Mulling over Martin Lang’s essay about the harm learning to draw does to “art” students this morning, it occurred to me that he genuinely has no use for drawing; I believe it does nothing for him because, I surmise, he does not, as an “artist”, inhabit the visual world. I think that anyone who does, anyone who takes keen joy not only in sex, for example, but in its potential visual beauty, or of humanity in general, or of the heartbreaking gorgeousness of certain landscapes, will want to immerse him or herself in the marvel of it all, will want to co-create, will, in short, want to be an artist. Neo-mods lack artistic vision because, in the most physical way, they have no interest in vision.

Marlen Tapia Mendo - Madrid, Spain

I find it Ironic that neo-mods say we (realists) are “missing so much” by rejecting conceptualism and other strains of neo-modernism, yet the presenters of the stuff seem to willfully distance themselves from the wonder of the visual world of painting and drawing in which, in any excellent single work, new things are continuously revealed.
When the early modernists painted, they (most of them) lived in the visual world. By the time Greenberg was done with it, prescribing first the lack of content, then the lack of painterly or graphic interest - say around the time of Frank Stella and Judd - the visual world had been solidly left behind and, from then on, modernism became neo-modernism and took no concern in what had been and continued to be, for the rest of the world, art.
What I - and I think many others - have always misunderstood and have been trying to find in neo-modernist painting - a minimalist canvas for example - is some kind of corollary between the two worlds: a satisfying visual experience.
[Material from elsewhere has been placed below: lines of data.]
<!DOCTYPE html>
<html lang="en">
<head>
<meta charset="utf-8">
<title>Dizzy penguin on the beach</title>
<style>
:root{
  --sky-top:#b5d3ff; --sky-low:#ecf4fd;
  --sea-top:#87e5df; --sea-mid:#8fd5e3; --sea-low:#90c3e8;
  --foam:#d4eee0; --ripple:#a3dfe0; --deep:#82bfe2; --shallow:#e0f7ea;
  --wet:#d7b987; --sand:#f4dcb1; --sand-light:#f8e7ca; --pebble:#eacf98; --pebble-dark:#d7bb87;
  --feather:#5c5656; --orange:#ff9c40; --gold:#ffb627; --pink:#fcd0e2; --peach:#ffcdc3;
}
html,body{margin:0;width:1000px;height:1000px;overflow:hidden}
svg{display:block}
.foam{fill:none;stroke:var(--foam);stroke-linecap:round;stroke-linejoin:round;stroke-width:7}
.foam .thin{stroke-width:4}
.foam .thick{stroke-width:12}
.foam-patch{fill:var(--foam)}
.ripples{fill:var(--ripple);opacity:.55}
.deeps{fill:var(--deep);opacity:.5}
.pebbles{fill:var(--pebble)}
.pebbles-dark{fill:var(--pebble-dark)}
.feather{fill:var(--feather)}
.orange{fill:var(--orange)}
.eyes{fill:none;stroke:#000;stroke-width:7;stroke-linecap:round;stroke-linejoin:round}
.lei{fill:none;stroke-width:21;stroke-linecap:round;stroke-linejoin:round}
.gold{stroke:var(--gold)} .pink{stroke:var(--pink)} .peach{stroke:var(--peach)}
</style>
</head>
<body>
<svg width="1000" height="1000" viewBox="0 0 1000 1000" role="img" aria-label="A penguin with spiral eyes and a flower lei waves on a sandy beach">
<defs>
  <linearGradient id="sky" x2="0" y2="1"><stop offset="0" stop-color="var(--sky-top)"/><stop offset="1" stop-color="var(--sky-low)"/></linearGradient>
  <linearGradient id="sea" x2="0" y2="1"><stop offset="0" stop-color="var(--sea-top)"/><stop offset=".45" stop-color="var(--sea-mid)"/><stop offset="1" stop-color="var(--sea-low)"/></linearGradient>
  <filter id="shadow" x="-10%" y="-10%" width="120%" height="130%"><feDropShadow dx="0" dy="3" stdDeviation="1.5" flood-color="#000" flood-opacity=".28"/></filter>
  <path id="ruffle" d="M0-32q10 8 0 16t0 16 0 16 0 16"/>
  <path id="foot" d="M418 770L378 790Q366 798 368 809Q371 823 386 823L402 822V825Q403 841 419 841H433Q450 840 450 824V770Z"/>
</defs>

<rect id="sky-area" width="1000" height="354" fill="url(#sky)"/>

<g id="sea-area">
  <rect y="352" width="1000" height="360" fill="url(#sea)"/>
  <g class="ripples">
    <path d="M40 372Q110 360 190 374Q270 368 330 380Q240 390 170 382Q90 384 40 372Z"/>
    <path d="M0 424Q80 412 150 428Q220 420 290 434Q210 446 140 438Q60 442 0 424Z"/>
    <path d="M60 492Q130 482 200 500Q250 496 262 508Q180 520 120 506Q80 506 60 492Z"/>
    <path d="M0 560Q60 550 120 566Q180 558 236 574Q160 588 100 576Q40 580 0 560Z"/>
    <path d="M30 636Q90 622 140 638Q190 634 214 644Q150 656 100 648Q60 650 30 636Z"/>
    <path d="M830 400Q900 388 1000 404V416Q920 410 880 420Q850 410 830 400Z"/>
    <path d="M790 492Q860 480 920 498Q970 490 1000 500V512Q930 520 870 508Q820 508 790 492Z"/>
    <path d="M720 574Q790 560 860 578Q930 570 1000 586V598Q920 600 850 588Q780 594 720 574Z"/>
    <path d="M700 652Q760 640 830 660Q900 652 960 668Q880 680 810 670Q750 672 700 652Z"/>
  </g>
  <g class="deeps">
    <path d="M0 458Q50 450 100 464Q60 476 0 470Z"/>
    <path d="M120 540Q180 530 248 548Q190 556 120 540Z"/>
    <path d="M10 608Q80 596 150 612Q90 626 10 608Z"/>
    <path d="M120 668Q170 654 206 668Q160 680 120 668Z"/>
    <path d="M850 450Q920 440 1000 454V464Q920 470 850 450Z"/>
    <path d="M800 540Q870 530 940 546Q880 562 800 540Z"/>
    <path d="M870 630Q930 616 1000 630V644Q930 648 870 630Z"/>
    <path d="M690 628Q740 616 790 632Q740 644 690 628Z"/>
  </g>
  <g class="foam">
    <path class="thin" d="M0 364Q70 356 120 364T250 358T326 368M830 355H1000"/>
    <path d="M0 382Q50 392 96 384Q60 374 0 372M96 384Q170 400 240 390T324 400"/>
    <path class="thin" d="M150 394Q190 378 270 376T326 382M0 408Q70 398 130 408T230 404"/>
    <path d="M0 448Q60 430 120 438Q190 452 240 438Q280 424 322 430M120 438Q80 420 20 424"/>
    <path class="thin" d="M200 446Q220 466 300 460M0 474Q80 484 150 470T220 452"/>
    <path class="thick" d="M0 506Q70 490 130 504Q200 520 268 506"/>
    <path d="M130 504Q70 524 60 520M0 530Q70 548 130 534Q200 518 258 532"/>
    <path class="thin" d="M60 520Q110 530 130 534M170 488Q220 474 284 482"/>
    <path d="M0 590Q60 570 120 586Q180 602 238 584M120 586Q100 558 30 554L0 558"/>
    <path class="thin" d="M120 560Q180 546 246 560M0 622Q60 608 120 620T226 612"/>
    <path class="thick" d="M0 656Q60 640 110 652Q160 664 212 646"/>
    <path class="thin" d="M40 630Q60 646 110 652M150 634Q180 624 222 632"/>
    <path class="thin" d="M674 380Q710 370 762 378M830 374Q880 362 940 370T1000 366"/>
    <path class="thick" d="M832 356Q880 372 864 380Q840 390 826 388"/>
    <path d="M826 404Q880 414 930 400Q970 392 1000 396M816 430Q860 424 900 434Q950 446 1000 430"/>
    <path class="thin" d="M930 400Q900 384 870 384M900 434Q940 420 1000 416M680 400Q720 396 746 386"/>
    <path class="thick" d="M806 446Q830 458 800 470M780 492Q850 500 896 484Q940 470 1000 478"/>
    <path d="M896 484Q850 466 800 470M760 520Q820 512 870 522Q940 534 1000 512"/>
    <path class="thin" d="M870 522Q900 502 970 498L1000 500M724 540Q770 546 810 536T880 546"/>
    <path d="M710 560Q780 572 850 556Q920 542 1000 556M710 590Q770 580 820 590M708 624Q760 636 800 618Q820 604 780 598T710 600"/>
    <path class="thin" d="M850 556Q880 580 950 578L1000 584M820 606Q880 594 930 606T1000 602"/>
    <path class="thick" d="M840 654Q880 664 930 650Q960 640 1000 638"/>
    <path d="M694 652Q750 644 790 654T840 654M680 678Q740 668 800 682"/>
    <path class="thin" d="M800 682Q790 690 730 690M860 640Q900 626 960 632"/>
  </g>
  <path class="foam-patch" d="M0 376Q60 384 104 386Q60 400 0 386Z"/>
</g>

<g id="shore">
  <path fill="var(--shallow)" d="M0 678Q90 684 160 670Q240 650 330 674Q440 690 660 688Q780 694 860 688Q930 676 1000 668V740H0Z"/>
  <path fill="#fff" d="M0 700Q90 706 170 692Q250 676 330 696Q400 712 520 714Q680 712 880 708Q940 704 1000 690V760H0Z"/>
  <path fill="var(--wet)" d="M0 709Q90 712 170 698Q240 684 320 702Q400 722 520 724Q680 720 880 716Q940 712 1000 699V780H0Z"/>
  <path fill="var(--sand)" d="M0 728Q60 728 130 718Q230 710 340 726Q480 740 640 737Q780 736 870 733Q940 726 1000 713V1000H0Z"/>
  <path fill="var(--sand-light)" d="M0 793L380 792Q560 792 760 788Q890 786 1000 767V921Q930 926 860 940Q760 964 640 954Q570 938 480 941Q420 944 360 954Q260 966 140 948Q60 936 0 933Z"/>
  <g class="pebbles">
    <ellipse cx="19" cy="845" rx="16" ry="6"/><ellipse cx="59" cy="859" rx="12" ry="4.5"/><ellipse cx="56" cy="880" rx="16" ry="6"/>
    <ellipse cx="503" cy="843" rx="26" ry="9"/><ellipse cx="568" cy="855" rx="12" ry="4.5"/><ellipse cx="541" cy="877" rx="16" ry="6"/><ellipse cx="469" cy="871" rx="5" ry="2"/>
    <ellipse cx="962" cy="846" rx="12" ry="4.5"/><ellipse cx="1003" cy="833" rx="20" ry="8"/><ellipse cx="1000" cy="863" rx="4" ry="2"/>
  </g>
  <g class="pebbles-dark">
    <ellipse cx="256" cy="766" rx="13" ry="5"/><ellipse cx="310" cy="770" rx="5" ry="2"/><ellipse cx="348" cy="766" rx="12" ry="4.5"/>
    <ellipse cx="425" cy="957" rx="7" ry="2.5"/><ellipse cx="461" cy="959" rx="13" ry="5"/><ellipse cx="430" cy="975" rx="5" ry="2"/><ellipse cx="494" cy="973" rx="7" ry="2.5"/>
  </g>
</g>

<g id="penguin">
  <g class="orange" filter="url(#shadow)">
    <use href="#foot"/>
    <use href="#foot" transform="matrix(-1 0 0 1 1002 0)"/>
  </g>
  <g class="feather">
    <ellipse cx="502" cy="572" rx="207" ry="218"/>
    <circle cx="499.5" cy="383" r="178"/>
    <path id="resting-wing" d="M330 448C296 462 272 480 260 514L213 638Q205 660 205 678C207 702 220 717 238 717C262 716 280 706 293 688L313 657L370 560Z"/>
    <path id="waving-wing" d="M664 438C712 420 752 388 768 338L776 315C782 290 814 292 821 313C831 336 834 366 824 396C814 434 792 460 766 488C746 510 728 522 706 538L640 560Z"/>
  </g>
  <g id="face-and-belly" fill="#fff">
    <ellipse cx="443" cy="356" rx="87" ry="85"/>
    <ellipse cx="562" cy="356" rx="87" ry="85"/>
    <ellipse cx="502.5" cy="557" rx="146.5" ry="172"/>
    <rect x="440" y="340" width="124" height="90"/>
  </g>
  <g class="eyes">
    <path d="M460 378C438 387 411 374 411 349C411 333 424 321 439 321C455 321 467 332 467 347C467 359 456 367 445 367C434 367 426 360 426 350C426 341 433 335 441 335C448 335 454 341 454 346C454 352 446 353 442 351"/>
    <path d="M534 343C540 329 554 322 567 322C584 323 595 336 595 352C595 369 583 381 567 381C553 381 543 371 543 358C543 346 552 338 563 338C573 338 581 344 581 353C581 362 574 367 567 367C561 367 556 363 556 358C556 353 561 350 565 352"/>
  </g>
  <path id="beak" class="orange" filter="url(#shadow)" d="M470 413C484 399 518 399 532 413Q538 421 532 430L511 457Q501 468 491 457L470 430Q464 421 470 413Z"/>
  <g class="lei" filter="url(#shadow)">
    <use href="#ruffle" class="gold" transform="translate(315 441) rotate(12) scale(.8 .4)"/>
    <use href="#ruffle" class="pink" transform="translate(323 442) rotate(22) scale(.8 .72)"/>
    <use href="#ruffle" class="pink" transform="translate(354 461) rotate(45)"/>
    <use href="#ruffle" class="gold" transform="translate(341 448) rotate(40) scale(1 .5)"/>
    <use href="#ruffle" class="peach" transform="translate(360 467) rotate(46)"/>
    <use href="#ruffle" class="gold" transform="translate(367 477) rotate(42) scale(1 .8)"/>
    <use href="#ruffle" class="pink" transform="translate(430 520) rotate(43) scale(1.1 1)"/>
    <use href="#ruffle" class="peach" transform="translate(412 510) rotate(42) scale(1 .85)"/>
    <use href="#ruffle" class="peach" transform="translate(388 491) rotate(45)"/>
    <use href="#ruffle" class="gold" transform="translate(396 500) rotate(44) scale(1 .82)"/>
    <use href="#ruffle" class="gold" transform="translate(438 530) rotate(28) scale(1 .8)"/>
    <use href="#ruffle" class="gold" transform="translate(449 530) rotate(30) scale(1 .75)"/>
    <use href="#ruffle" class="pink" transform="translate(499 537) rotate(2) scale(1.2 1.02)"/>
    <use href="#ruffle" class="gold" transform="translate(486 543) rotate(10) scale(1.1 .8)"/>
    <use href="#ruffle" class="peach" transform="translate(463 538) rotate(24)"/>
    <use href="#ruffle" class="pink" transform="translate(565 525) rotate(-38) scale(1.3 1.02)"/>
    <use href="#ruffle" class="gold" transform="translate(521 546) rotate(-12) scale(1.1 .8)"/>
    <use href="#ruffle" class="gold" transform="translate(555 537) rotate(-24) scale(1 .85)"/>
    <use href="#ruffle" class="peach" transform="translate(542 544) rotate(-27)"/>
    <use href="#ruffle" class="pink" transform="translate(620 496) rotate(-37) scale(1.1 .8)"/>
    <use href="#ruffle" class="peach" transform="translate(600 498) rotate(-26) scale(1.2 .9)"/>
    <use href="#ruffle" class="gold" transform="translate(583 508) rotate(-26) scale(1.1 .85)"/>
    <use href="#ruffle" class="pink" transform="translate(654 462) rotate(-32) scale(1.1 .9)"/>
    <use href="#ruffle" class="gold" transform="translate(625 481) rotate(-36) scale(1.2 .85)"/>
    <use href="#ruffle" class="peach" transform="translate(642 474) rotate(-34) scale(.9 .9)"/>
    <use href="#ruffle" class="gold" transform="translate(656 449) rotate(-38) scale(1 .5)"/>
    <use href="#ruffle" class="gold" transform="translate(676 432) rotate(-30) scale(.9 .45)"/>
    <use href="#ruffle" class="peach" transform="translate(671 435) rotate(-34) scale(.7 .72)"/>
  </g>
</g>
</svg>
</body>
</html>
However there is none to be had, and I don’t believe any was ever intended in most, if not all of it.
Neo-mods revel in displays of cheap pornography and crude sexual totems - more or less a display to my mind, that says merely, “I, yes I ! The ARTIST, have been influenced by The MEDIA !" But more than influenced, they seem victimized by it. For all its sexual content, there is never anything sensual to be found, not even I find, in the open displays of nudity so popular among feminist minded presenters (no slight to feminism, as my thinking goes that way).
Marcel Duchamp's work sometimes takes joy in the visual - his wine bottle for example (almost sentimental by God!) whether he wanted it to or not; because, I think, he was rooted in the visual world, having become a competent painter himself in his youth. I want to touch it when I see it, as I do with a good painting (though for very different reasons). Let alone not want to touch, I never, never want to be in the same room with the sordid displays of truck tires, engine blocks and over sized penises that I’ve seen in articles and museums. And there is little different between the truck tire and a museum display of pornography. They are merely things, like the rocks and tree branches and cheap clocks neo-mods are so fond of. You can be sure that whatever the presenter of such objects wants you to THINK about the things, those in search of a visual understanding of them will never find it.


PART - 2 Podcast

Interview with John Lukacs

Many of you know that my friend and step-father of one of my closest friends Charles Segal died last week.  I already miss him. A few mont...